Pictures aside, please retype the whole listing word for word.

Start of Block

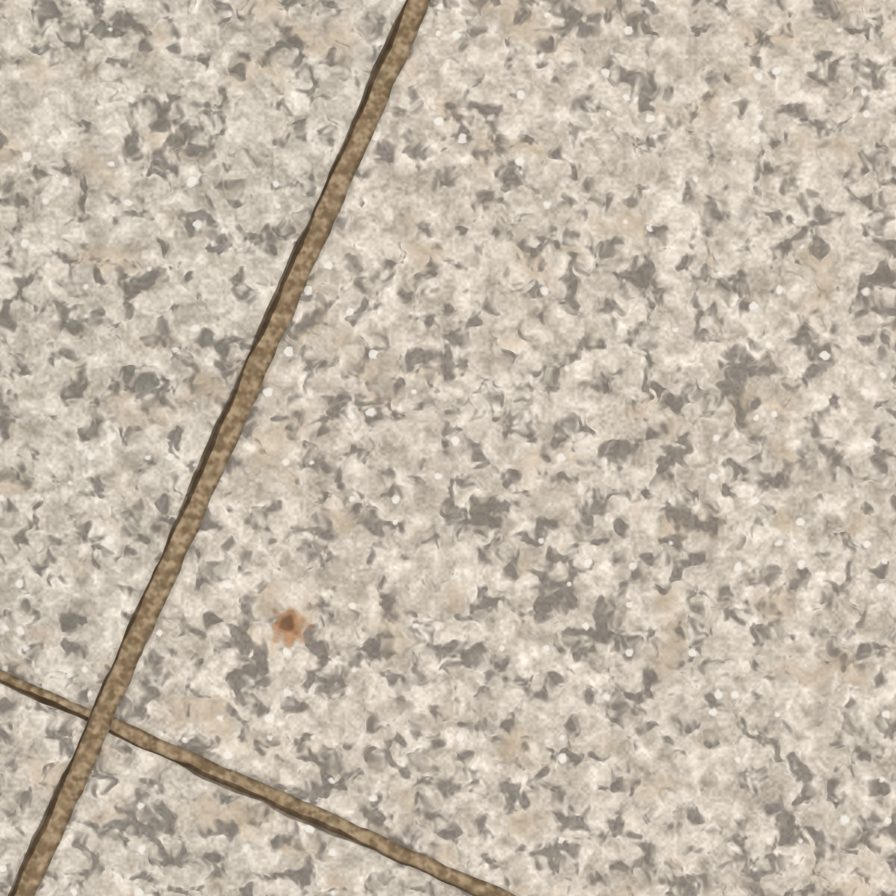
This texture is drawn by a WebGL 2 fragment shader. Its source:

```glsl
#version 300 es
precision highp float;
// Speckled granite paving: large square slabs on a tilted grid, parted by
// sandy joints with a shadowed edge. Layered value noise forms the mineral
// grains; hashed cells scatter bright crystals, and one rust spot marks a slab.

uniform vec2 u_resolution;
out vec4 fragColor;

const vec2 CROSSING = vec2(0.112, 0.196);   // where two joints meet
const vec2 GRID_AXIS = vec2(0.914, -0.405); // direction across the slabs
const float SLAB_SIZE = 1.3;

const vec3 STONE = vec3(0.825, 0.785, 0.725);
const vec3 DARK_MINERAL = vec3(0.45, 0.425, 0.395);
const vec3 WARM_MINERAL = vec3(0.79, 0.70, 0.59);
const vec3 CRYSTAL = vec3(0.97, 0.95, 0.91);
const vec3 RUST = vec3(0.68, 0.48, 0.33);
const vec3 SAND_DARK = vec3(0.49, 0.41, 0.31);
const vec3 SAND_LIGHT = vec3(0.72, 0.63, 0.51);
const vec3 CREVICE = vec3(0.23, 0.18, 0.13);

float hash(vec2 p) {
  return fract(sin(dot(p, vec2(127.1, 311.7))) * 43758.5453);
}

float noise(vec2 p) {
  vec2 cell = floor(p);
  vec2 f = fract(p);
  f = f * f * (3.0 - 2.0 * f);
  float low = mix(hash(cell), hash(cell + vec2(1, 0)), f.x);
  float high = mix(hash(cell + vec2(0, 1)), hash(cell + vec2(1, 1)), f.x);
  return mix(low, high, f.y);
}

// Sum of turned octaves, scaled to 0..1
float fbm(vec2 p, int octaves, float gain) {
  float sum = 0.0, total = 0.0, weight = 1.0;
  for (int i = 0; i < octaves; i++) {
    sum += weight * noise(p);
    total += weight;
    weight *= gain;
    p = mat2(1.6, 1.2, -1.2, 1.6) * p + 17.3;
  }
  return sum / total;
}

// Sparse round crystals, at most one per cell
float crystals(vec2 p, float density, float soft) {
  vec2 cell = floor(p);
  vec2 center = 0.3 + 0.4 * vec2(hash(cell + 3.1), hash(cell + 8.7));
  float radius = mix(0.10, 0.22, hash(cell + 5.3));
  float dist = length(fract(p) - center) + 0.12 * (noise(p * 6.0) - 0.5);
  float present = step(1.0 - density, hash(cell));
  return present * (1.0 - smoothstep(radius - soft, radius + soft, dist));
}

vec3 granite(vec2 p, float pixel) {
  vec2 warp = vec2(noise(p * 70.0), noise(p * 70.0 + 41.0)) - 0.5;
  vec2 q = p + 0.010 * warp;
  float grain = fbm(q * 62.0, 3, 0.65);
  float fine = noise(p * 300.0 + 9.0);
  float cluster = noise(p * 11.0 + 4.0) - 0.5;
  float flecks = fbm(q * 58.0 + 31.0, 3, 0.6) + 0.09 * cluster;

  vec3 color = STONE + 0.42 * (grain - 0.5) + 0.11 * (fine - 0.5);
  float warm = smoothstep(0.60, 0.85, fbm(q * 24.0 + 77.0, 2, 0.6));
  color = mix(color, WARM_MINERAL, 0.45 * warm);
  float dark = smoothstep(0.51, 0.74, flecks) * mix(0.65, 1.0, fine);
  color = mix(color, DARK_MINERAL, 0.9 * dark);
  return mix(color, CRYSTAL, 0.85 * crystals(p * 42.0, 0.09, 0.05 + 21.0 * pixel));
}

// Irregular brown stain with a darker core
vec3 rustSpot(vec3 color, vec2 p, float radius) {
  float dist = length(p) + radius * 0.9 * (noise(p * 120.0 + 50.0) - 0.5);
  float stain = 1.0 - smoothstep(radius * 0.5, radius * 1.1, dist);
  float core = 1.0 - smoothstep(0.0, radius * 0.5, dist);
  color = mix(color, RUST * mix(0.8, 1.2, noise(p * 180.0)), 0.7 * stain);
  return mix(color, RUST * 0.55, 0.6 * core);
}

// Sand-filled gap; across is the signed distance from its middle line
vec3 joint(vec3 color, vec2 p, float across, float halfWidth, float shade, float pixel) {
  float wobble = 0.005 * (fbm(p * 34.0, 3, 0.5) - 0.5);
  float edge = abs(across + wobble) - halfWidth;
  float grit = fbm(p * 130.0 + 23.0, 2, 0.8);
  vec3 sand = mix(SAND_DARK, SAND_LIGHT, smoothstep(0.15, 0.9, grit));
  sand *= 1.0 - 0.22 * smoothstep(-0.006, 0.0, edge);
  color *= 1.0 - 0.12 * (1.0 - smoothstep(0.0, 0.006, edge));
  color = mix(color, sand, 1.0 - smoothstep(-pixel, pixel, edge));

  // Thin crevice along the shaded side, broken up by noise
  float thickness = 0.0035 * smoothstep(0.2, 0.8, noise(p * 17.0 + 6.0)) + 0.0008;
  float crack = abs(across + wobble + halfWidth - 0.001) - thickness;
  float depth = shade * mix(0.55, 1.0, noise(p * 60.0));
  return mix(color, CREVICE, depth * (1.0 - smoothstep(-pixel, pixel, crack)));
}

void main() {
  vec2 p = gl_FragCoord.xy / u_resolution;
  float pixel = 1.0 / min(u_resolution.x, u_resolution.y);

  // Slab frame: nearest joint offsets and slab index
  vec2 d = p - CROSSING;
  vec2 grid = vec2(dot(d, GRID_AXIS), dot(d, vec2(-GRID_AXIS.y, GRID_AXIS.x)));
  vec2 slab = floor(grid / SLAB_SIZE);
  vec2 offset = grid - SLAB_SIZE * round(grid / SLAB_SIZE);

  vec3 color = granite(p + slab * 7.3, pixel);
  color += 0.025 * (hash(slab + 2.0) - 0.5) * vec3(1.0, 0.8, 0.7);
  color = rustSpot(color, p - vec2(0.323, 0.301), 0.022);

  // The cross joint narrows and darkens left of the crossing
  float right = smoothstep(-0.02, 0.02, offset.x);
  color = joint(color, p, offset.y, mix(0.0065, 0.0095, right), mix(0.95, 0.75, right), pixel);
  color = joint(color, p + 3.0, offset.x, 0.0130, 0.85, pixel);
  fragColor = vec4(clamp(color, 0.0, 1.0), 1.0);
}
```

End of Block

### [Written answer]
This texture is drawn by a WebGL 2 fragment shader. Its source:

```glsl
#version 300 es
precision highp float;
// Speckled granite paving: large square slabs on a tilted grid, parted by
// sandy joints with a shadowed edge. Layered value noise forms the mineral
// grains; hashed cells scatter bright crystals, and one rust spot marks a slab.

uniform vec2 u_resolution;
out vec4 fragColor;

const vec2 CROSSING = vec2(0.112, 0.196);   // where two joints meet
const vec2 GRID_AXIS = vec2(0.914, -0.405); // direction across the slabs
const float SLAB_SIZE = 1.3;

const vec3 STONE = vec3(0.825, 0.785, 0.725);
const vec3 DARK_MINERAL = vec3(0.45, 0.425, 0.395);
const vec3 WARM_MINERAL = vec3(0.79, 0.70, 0.59);
const vec3 CRYSTAL = vec3(0.97, 0.95, 0.91);
const vec3 RUST = vec3(0.68, 0.48, 0.33);
const vec3 SAND_DARK = vec3(0.49, 0.41, 0.31);
const vec3 SAND_LIGHT = vec3(0.72, 0.63, 0.51);
const vec3 CREVICE = vec3(0.23, 0.18, 0.13);

float hash(vec2 p) {
  return fract(sin(dot(p, vec2(127.1, 311.7))) * 43758.5453);
}

float noise(vec2 p) {
  vec2 cell = floor(p);
  vec2 f = fract(p);
  f = f * f * (3.0 - 2.0 * f);
  float low = mix(hash(cell), hash(cell + vec2(1, 0)), f.x);
  float high = mix(hash(cell + vec2(0, 1)), hash(cell + vec2(1, 1)), f.x);
  return mix(low, high, f.y);
}

// Sum of turned octaves, scaled to 0..1
float fbm(vec2 p, int octaves, float gain) {
  float sum = 0.0, total = 0.0, weight = 1.0;
  for (int i = 0; i < octaves; i++) {
    sum += weight * noise(p);
    total += weight;
    weight *= gain;
    p = mat2(1.6, 1.2, -1.2, 1.6) * p + 17.3;
  }
  return sum / total;
}

// Sparse round crystals, at most one per cell
float crystals(vec2 p, float density, float soft) {
  vec2 cell = floor(p);
  vec2 center = 0.3 + 0.4 * vec2(hash(cell + 3.1), hash(cell + 8.7));
  float radius = mix(0.10, 0.22, hash(cell + 5.3));
  float dist = length(fract(p) - center) + 0.12 * (noise(p * 6.0) - 0.5);
  float present = step(1.0 - density, hash(cell));
  return present * (1.0 - smoothstep(radius - soft, radius + soft, dist));
}

vec3 granite(vec2 p, float pixel) {
  vec2 warp = vec2(noise(p * 70.0), noise(p * 70.0 + 41.0)) - 0.5;
  vec2 q = p + 0.010 * warp;
  float grain = fbm(q * 62.0, 3, 0.65);
  float fine = noise(p * 300.0 + 9.0);
  float cluster = noise(p * 11.0 + 4.0) - 0.5;
  float flecks = fbm(q * 58.0 + 31.0, 3, 0.6) + 0.09 * cluster;

  vec3 color = STONE + 0.42 * (grain - 0.5) + 0.11 * (fine - 0.5);
  float warm = smoothstep(0.60, 0.85, fbm(q * 24.0 + 77.0, 2, 0.6));
  color = mix(color, WARM_MINERAL, 0.45 * warm);
  float dark = smoothstep(0.51, 0.74, flecks) * mix(0.65, 1.0, fine);
  color = mix(color, DARK_MINERAL, 0.9 * dark);
  return mix(color, CRYSTAL, 0.85 * crystals(p * 42.0, 0.09, 0.05 + 21.0 * pixel));
}

// Irregular brown stain with a darker core
vec3 rustSpot(vec3 color, vec2 p, float radius) {
  float dist = length(p) + radius * 0.9 * (noise(p * 120.0 + 50.0) - 0.5);
  float stain = 1.0 - smoothstep(radius * 0.5, radius * 1.1, dist);
  float core = 1.0 - smoothstep(0.0, radius * 0.5, dist);
  color = mix(color, RUST * mix(0.8, 1.2, noise(p * 180.0)), 0.7 * stain);
  return mix(color, RUST * 0.55, 0.6 * core);
}

// Sand-filled gap; across is the signed distance from its middle line
vec3 joint(vec3 color, vec2 p, float across, float halfWidth, float shade, float pixel) {
  float wobble = 0.005 * (fbm(p * 34.0, 3, 0.5) - 0.5);
  float edge = abs(across + wobble) - halfWidth;
  float grit = fbm(p * 130.0 + 23.0, 2, 0.8);
  vec3 sand = mix(SAND_DARK, SAND_LIGHT, smoothstep(0.15, 0.9, grit));
  sand *= 1.0 - 0.22 * smoothstep(-0.006, 0.0, edge);
  color *= 1.0 - 0.12 * (1.0 - smoothstep(0.0, 0.006, edge));
  color = mix(color, sand, 1.0 - smoothstep(-pixel, pixel, edge));

  // Thin crevice along the shaded side, broken up by noise
  float thickness = 0.0035 * smoothstep(0.2, 0.8, noise(p * 17.0 + 6.0)) + 0.0008;
  float crack = abs(across + wobble + halfWidth - 0.001) - thickness;
  float depth = shade * mix(0.55, 1.0, noise(p * 60.0));
  return mix(color, CREVICE, depth * (1.0 - smoothstep(-pixel, pixel, crack)));
}

void main() {
  vec2 p = gl_FragCoord.xy / u_resolution;
  float pixel = 1.0 / min(u_resolution.x, u_resolution.y);

  // Slab frame: nearest joint offsets and slab index
  vec2 d = p - CROSSING;
  vec2 grid = vec2(dot(d, GRID_AXIS), dot(d, vec2(-GRID_AXIS.y, GRID_AXIS.x)));
  vec2 slab = floor(grid / SLAB_SIZE);
  vec2 offset = grid - SLAB_SIZE * round(grid / SLAB_SIZE);

  vec3 color = granite(p + slab * 7.3, pixel);
  color += 0.025 * (hash(slab + 2.0) - 0.5) * vec3(1.0, 0.8, 0.7);
  color = rustSpot(color, p - vec2(0.323, 0.301), 0.022);

  // The cross joint narrows and darkens left of the crossing
  float right = smoothstep(-0.02, 0.02, offset.x);
  color = joint(color, p, offset.y, mix(0.0065, 0.0095, right), mix(0.95, 0.75, right), pixel);
  color = joint(color, p + 3.0, offset.x, 0.0130, 0.85, pixel);
  fragColor = vec4(clamp(color, 0.0, 1.0), 1.0);
}
```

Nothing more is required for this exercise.